To the surprise of everyone, including manager Joe Maddon, Schwarber was cleared by doctors to play if the Cubs wanted to put him on the World Series roster. So they did. And, boy, are they glad they did it. In preparation, Schwarber saw over 1,000 pitches from machines and pitchers in the Arizona Fall League.

Schwarber essentially crammed for the final exam and unlike most students who do it, it has panned out well thus far. No one was expecting him to look outstanding against Indians ace Corey Kluber in Game 1, but in his first at-bat — his first in the majors since suffering the injury in April — Schwarber worked a 3-1 count before eventually being retired on strikes. Schwarber came back up in the fourth and drilled a Kluber sinker to right field for a two-out double.

In the seventh inning, facing one of the American League’s two scariest left-handed relievers in Andrew Miller, Schwarber worked a full count before drawing a walk. During the regular season, Miller walked exactly one lefty batter. Schwarber made it two. Schwarber would face Miller again in the eighth, going ahead 2-1 before ultimately striking out. He finished 1-for-3 with a walk and a double in the Cubs’ 6-0 loss. Considering the circumstances, that’s amazing.

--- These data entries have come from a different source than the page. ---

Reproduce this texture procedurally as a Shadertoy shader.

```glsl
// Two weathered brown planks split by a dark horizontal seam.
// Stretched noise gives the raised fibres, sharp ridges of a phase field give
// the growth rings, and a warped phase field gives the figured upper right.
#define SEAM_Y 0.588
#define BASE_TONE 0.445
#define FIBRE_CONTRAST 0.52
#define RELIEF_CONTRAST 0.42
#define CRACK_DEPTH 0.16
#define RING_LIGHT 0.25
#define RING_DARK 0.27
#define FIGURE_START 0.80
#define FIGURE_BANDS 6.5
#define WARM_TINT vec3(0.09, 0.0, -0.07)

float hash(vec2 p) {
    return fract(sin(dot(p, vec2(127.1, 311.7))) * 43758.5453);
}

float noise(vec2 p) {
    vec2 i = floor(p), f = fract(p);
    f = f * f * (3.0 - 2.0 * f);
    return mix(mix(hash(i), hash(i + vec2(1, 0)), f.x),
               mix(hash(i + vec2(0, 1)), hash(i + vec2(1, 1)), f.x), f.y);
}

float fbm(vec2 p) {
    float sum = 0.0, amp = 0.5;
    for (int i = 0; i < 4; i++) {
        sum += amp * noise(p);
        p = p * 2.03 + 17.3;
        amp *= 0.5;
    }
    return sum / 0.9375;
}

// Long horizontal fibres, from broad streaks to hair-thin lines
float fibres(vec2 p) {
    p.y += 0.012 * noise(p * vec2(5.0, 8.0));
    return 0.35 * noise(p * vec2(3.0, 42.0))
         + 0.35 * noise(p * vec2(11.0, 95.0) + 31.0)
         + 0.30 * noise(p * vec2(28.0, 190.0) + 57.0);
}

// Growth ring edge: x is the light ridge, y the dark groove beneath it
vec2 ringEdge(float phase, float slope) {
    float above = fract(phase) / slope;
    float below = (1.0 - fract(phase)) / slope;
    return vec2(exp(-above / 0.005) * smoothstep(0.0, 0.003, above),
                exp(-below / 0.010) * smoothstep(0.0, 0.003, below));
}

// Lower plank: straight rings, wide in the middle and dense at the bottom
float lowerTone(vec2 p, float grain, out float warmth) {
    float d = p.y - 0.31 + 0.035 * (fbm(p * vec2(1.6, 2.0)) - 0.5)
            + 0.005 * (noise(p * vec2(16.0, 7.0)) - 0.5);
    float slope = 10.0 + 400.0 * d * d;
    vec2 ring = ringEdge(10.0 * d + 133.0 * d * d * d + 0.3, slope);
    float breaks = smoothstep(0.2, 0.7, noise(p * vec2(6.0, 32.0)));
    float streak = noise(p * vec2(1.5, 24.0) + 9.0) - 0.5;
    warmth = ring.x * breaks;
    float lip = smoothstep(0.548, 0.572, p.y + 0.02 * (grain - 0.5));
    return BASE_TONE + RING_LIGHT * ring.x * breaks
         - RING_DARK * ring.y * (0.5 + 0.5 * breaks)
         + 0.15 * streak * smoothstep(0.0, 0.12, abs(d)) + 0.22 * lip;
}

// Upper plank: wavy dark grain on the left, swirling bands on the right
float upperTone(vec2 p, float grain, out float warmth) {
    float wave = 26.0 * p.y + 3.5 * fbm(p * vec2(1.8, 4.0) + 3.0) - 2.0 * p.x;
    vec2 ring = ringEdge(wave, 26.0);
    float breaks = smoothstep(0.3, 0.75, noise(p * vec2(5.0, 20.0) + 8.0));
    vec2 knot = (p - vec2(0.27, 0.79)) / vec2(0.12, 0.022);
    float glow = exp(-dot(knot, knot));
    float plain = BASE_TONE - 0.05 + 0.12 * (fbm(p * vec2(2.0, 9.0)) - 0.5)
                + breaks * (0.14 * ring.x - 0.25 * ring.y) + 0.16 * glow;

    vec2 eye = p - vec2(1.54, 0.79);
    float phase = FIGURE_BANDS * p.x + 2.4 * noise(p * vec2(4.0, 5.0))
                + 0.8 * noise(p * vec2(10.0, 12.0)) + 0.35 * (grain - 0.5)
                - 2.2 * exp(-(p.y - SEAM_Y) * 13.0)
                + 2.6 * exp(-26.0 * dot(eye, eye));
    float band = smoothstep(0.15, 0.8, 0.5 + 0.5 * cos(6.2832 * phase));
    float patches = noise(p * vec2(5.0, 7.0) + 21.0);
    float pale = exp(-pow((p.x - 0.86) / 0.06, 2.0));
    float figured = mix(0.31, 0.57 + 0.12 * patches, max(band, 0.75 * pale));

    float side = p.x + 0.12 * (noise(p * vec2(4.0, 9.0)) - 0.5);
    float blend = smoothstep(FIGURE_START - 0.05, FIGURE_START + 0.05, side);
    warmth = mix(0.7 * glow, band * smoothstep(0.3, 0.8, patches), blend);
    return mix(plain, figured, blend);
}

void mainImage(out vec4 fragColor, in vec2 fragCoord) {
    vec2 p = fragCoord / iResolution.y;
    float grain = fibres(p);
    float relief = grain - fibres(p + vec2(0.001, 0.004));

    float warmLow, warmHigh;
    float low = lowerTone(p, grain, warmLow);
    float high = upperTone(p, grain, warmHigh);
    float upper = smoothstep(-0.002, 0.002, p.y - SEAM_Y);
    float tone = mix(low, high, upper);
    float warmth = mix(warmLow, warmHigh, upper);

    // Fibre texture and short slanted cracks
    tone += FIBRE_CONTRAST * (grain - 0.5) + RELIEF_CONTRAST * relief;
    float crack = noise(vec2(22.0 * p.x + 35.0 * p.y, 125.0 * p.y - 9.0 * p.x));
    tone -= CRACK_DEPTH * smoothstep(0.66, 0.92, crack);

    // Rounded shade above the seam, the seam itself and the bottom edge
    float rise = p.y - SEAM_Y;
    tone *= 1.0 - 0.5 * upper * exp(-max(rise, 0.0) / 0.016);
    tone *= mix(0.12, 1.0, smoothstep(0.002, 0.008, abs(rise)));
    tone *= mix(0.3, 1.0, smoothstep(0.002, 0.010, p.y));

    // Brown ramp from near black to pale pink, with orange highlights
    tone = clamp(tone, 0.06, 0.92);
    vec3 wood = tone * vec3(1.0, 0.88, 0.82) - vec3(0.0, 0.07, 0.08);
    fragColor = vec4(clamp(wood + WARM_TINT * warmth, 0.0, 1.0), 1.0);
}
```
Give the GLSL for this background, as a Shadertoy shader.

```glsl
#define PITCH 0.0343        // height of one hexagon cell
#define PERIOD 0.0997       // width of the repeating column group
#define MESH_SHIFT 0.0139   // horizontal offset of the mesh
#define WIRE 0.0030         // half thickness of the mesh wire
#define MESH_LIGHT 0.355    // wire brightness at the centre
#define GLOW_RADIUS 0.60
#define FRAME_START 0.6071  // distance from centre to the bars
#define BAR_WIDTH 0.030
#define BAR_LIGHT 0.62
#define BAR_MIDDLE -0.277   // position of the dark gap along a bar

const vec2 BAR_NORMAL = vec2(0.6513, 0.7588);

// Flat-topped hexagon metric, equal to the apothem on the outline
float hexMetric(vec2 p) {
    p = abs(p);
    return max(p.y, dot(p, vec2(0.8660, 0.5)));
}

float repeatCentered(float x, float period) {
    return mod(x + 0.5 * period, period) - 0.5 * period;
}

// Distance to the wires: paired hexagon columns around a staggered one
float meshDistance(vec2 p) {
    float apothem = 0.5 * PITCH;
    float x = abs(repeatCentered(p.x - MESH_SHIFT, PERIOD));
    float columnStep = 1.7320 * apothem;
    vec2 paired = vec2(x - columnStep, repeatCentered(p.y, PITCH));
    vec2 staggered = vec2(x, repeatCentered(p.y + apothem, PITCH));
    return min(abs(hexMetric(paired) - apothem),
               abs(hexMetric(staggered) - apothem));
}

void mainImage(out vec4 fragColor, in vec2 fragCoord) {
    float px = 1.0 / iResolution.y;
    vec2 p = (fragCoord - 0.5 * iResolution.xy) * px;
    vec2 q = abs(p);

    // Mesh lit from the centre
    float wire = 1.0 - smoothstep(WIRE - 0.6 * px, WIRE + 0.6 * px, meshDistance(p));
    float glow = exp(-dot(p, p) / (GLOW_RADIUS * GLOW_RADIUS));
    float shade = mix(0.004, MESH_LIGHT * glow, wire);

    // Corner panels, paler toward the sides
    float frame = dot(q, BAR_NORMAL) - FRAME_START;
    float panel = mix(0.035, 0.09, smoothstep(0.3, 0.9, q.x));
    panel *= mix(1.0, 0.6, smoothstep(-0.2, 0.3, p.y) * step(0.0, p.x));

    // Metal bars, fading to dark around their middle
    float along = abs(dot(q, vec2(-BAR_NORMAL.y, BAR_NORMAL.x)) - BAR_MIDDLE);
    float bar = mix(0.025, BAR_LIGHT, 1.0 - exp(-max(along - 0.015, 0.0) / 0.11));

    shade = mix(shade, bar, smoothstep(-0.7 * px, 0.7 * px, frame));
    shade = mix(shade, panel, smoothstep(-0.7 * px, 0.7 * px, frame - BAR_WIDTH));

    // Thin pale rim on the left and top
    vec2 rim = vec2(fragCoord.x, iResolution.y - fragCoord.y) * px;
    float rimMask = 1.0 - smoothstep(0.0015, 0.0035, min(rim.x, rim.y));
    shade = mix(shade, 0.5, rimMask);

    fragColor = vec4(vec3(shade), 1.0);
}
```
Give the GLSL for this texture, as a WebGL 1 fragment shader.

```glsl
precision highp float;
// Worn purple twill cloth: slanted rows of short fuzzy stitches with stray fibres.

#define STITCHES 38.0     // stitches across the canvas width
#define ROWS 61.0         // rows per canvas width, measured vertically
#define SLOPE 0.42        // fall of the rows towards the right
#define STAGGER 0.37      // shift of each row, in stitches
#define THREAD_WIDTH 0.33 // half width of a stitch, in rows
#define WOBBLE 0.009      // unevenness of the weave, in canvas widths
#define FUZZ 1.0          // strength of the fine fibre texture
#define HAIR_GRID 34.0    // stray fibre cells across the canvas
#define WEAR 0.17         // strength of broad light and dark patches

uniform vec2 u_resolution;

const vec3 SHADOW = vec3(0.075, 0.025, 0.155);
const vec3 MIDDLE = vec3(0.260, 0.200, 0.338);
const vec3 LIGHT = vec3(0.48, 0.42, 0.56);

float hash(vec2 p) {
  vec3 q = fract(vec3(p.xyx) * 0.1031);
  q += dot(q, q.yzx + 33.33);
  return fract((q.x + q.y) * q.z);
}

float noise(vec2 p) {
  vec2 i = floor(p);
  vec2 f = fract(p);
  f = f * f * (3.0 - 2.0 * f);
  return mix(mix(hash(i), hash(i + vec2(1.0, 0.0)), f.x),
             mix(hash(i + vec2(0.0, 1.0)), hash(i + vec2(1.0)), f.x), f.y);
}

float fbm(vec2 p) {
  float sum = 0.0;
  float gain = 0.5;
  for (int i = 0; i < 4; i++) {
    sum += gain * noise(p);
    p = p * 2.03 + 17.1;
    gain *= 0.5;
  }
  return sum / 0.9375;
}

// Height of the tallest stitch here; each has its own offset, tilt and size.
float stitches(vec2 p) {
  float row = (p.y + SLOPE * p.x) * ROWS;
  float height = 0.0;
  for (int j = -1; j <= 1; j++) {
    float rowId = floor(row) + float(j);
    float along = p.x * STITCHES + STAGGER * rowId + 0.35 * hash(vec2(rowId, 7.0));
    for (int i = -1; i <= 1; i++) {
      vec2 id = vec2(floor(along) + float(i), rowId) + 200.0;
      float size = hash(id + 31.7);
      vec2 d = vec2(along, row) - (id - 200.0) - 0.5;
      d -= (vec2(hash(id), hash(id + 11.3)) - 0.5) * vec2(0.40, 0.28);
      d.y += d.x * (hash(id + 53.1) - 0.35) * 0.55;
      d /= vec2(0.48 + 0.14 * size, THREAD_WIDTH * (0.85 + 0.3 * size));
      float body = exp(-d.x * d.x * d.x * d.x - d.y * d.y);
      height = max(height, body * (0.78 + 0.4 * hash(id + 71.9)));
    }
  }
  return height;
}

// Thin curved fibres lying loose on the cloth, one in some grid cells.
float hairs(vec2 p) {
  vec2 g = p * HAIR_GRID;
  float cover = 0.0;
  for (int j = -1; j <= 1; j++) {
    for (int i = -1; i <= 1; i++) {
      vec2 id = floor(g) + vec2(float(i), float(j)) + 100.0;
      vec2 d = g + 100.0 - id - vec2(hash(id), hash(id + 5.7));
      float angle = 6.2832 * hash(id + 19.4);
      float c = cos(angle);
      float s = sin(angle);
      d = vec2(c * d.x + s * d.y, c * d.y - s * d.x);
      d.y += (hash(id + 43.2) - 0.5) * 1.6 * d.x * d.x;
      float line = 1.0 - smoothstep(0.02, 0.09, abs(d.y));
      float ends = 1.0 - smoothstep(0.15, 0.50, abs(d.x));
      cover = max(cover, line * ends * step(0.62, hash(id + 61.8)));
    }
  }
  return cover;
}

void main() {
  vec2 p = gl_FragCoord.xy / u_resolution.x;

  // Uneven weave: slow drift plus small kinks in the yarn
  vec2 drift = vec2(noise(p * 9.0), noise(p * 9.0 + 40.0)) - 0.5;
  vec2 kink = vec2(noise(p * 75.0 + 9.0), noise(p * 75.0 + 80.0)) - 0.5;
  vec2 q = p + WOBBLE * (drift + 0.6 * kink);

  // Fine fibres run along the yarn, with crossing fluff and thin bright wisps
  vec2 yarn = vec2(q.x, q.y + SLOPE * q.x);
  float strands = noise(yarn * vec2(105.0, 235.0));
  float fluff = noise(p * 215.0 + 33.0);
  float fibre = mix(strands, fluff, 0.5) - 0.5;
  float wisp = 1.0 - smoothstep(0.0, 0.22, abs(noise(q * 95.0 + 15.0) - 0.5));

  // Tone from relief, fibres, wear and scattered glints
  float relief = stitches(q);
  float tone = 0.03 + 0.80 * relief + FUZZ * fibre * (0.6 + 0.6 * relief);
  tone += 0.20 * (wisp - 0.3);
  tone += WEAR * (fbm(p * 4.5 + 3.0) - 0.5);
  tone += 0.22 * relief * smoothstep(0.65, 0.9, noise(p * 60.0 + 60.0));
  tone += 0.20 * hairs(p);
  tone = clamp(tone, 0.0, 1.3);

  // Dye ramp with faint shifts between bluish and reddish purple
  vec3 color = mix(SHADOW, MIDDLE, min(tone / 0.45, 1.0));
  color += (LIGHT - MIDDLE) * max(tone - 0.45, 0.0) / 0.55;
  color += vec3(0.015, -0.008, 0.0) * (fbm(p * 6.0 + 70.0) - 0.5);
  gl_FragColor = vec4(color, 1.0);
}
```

Schwarber continued his great approach in Game 2 in what turned out to be a 5-1 victory. He struck out against Trevor Bauer in the first inning, but returned to the batter’s box in the third inning and singled up the middle to knock in the Cubs’ second run. Schwarber made it 3-0 in the fifth when he singled up the middle again, this time off of Bryan Shaw, to make it 3-0. Facing Danny Salazar in the sixth, Schwarber drew a four-pitch walk to put runners on first and second base with two outs. Finally, he struck out against Dan Otero in his eighth-inning at-bat, finishing the evening 2-for-4 with a pair of RBI singles and a walk.

But now, as the Cubs return to Chicago for World Series Games 3, 4, and 5 at Wrigley Field, they have to contest with National League rules, a.k.a. no DH. Will Maddon risk Schwarber’s subpar defense to put his dangerous bat in the lineup? Even if Schwarber is not put in the starting lineup, he can at least serve as a dangerous bat off the bench late in the game when the Indians send out their trio of relievers in Shaw, Miller, and closer Cody Allen. At any rate, what Schwarber has done already in the first two games of the World Series is mighty impressive.